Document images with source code
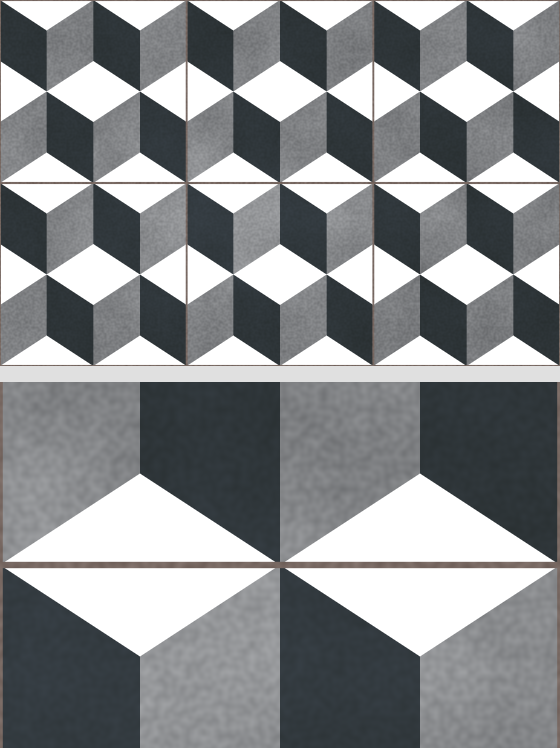
Top: the whole. Bottom: its middle third, enlarged.
This pattern is drawn by a Shadertoy shader. Its source:

```glsl
// Tumbling-block cement tiles in white, grey and charcoal, with thin brown joints and cloudy wear.

const vec2 TILES = vec2(3.0, 2.0);              // tiles across and down
const vec2 FACES = vec2(4.0, 6.0);              // face columns and height steps per tile
const vec2 JOINT_HALF = vec2(0.0050, 0.0058);   // half joint width, in tiles
const vec3 WHITE = vec3(1.0);
const vec3 GREY = vec3(0.495, 0.502, 0.512);
const vec3 CHARCOAL = vec3(0.178, 0.205, 0.218);
const vec3 JOINT = vec3(0.47, 0.41, 0.385);
const vec2 GLOW_CENTRE = vec2(0.40, 0.43);      // middle of the palest wear
const float GLOW_TIGHTNESS = 1.3;
const float GLOW_AMOUNT = 0.10;
const float CLOUD_AMOUNT = 0.05;
const float GRAIN_AMOUNT = 0.045;
const float TILE_AMOUNT = 0.025;                // tone change from tile to tile
const float DARK_WEAR = 0.28;                   // share of the wear seen on charcoal
const float TAU = 6.28319;

float hash(vec2 p) {
    vec3 q = fract(p.xyx * vec3(0.1031, 0.1030, 0.0973));
    q += dot(q, q.yzx + 33.33);
    return fract((q.x + q.y) * q.z);
}

float cornerSlope(vec2 cell, vec2 offset, vec2 period) {
    float angle = TAU * hash(mod(cell, period) + 7.0);
    return dot(vec2(cos(angle), sin(angle)), offset);
}

// Gradient noise that wraps after a whole number of cells
float wrappedNoise(vec2 uv, vec2 period) {
    vec2 p = uv * period, i = floor(p), f = p - i;
    vec2 s = f * f * f * (f * (f * 6.0 - 15.0) + 10.0);
    vec2 r = vec2(1.0, 0.0);
    float low = mix(cornerSlope(i, f, period), cornerSlope(i + r.xy, f - r.xy, period), s.x);
    float high = mix(cornerSlope(i + r.yx, f - r.yx, period), cornerSlope(i + r.xx, f - r.xx, period), s.x);
    return 1.4 * mix(low, high, s.y);
}

float coverage(float signedDistance, float pixel) {
    return clamp(0.5 + signedDistance / pixel, 0.0, 1.0);
}

void mainImage(out vec4 fragColor, in vec2 fragCoord) {
    vec2 uv = fragCoord / iResolution.xy;
    vec2 tilePos = uv * TILES;
    vec2 tilePixel = TILES / iResolution.xy;
    vec2 facePos = fract(tilePos) * FACES;
    vec2 facePixel = tilePixel * FACES;

    // White rhombs: a zigzag mirrored about the tile's middle
    float zigzag = 1.0 - abs(mod(facePos.x, 2.0) - 1.0);
    float height = min(facePos.y, FACES.y - facePos.y);
    float rhomb = coverage(max(zigzag - height, height - 2.0 - zigzag), length(facePixel));

    // Side faces alternate by column and swap between the two rows
    float columnEdge = 0.5 - abs(fract(facePos.x) - 0.5);
    float parity = mod(floor(facePos.x), 2.0) < 0.5 ? 1.0 : -1.0;
    float row = facePos.y > 0.5 * FACES.y ? 1.0 : -1.0;
    float charcoal = coverage(columnEdge * parity * row, facePixel.x);

    // Wear: one broad glow, soft clouds, tile tone and fine grain
    vec2 wave = cos(TAU * (uv - GLOW_CENTRE));
    float glow = exp(GLOW_TIGHTNESS * (wave.x + wave.y - 2.0));
    float cloud = wrappedNoise(uv, vec2(9.0, 6.0)) + 0.5 * wrappedNoise(uv, vec2(21.0, 14.0));
    float grain = wrappedNoise(uv, vec2(210.0, 138.0)) + 0.6 * wrappedNoise(uv, vec2(96.0, 63.0));
    float tileTone = hash(floor(tilePos) + 3.0) - 0.5;
    float wear = GLOW_AMOUNT * glow + CLOUD_AMOUNT * cloud
               + GRAIN_AMOUNT * grain + TILE_AMOUNT * tileTone;

    vec3 greyFace = GREY + wear;
    vec3 darkFace = CHARCOAL + DARK_WEAR * wear * vec3(0.9, 1.0, 1.3);
    vec3 color = mix(mix(greyFace, darkFace, charcoal), WHITE, rhomb);

    // Joints around every tile, shared across the canvas edges
    vec2 inset = 0.5 - abs(fract(tilePos) - 0.5);
    float joint = max(coverage(JOINT_HALF.x - inset.x, tilePixel.x),
                      coverage(JOINT_HALF.y - inset.y, tilePixel.y));
    color = mix(color, JOINT + GRAIN_AMOUNT * grain, joint);

    fragColor = vec4(color, 1.0);
}
```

About this exercise: Which lines of the data contain the word "return"? Copy each one.

Reply to the exercise:
    return fract((q.x + q.y) * q.z);
    return dot(vec2(cos(angle), sin(angle)), offset);
    return 1.4 * mix(low, high, s.y);
    return clamp(0.5 + signedDistance / pixel, 0.0, 1.0);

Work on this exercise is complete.